Where a line contains the word "stroke", copy that line from the records below.

BEGIN

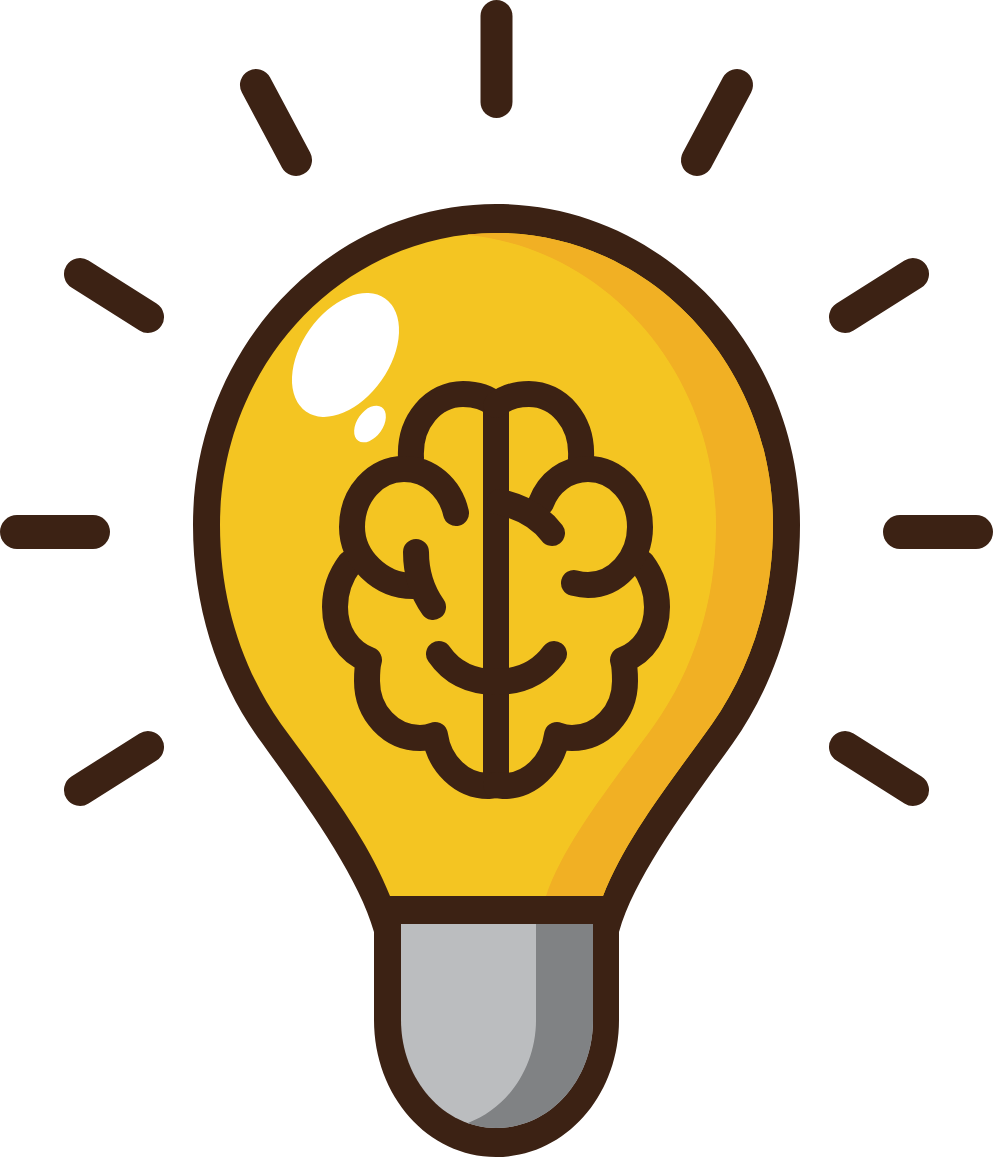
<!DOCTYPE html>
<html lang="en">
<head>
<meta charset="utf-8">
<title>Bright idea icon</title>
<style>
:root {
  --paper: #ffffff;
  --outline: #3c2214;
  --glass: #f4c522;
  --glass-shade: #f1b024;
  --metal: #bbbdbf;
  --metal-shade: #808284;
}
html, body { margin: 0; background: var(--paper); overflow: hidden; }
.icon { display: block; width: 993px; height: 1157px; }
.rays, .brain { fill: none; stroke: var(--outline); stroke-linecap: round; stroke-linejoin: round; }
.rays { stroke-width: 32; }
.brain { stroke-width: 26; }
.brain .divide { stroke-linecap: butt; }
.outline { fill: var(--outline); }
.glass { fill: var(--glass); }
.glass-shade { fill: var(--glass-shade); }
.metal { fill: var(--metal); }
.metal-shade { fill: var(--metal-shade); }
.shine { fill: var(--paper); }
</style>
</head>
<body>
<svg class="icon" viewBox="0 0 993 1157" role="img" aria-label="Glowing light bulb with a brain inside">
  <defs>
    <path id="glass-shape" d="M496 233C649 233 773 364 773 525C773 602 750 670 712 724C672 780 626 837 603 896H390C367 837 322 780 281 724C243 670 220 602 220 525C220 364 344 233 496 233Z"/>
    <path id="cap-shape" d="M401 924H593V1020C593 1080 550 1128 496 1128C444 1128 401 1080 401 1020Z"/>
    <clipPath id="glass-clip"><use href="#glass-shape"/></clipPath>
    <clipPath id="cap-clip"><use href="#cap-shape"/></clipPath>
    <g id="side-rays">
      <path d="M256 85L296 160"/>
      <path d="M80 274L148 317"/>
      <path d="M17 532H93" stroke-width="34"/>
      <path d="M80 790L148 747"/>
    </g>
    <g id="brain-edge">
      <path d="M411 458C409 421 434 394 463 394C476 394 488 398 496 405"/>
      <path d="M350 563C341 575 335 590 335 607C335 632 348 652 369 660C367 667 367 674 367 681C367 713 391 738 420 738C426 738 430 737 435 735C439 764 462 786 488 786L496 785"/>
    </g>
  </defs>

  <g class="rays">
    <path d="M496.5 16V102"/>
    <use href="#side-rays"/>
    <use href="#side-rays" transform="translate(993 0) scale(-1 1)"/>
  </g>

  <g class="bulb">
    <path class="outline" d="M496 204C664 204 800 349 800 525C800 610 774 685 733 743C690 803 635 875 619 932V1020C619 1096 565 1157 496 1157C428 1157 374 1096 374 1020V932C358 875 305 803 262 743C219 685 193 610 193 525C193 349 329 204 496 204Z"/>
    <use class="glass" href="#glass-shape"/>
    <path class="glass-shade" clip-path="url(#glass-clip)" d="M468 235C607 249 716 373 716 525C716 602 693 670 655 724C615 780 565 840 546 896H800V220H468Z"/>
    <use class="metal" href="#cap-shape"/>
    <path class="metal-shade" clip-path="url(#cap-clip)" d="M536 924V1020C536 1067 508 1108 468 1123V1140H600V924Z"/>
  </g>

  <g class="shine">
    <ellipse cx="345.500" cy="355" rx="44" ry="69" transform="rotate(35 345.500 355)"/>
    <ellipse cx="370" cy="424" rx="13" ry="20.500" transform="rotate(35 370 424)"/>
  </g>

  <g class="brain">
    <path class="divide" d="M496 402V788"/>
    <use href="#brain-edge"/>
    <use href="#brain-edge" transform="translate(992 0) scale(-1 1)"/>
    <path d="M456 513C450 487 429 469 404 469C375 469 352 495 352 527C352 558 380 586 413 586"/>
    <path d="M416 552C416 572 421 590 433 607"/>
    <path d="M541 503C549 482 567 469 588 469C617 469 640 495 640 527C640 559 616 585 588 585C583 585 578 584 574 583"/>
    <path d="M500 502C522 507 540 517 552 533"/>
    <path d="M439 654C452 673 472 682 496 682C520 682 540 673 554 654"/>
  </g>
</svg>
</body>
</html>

END

Result of the task |
.rays, .brain { fill: none; stroke: var(--outline); stroke-linecap: round; stroke-linejoin: round; }
.rays { stroke-width: 32; }
.brain { stroke-width: 26; }
.brain .divide { stroke-linecap: butt; }
      <path d="M17 532H93" stroke-width="34"/>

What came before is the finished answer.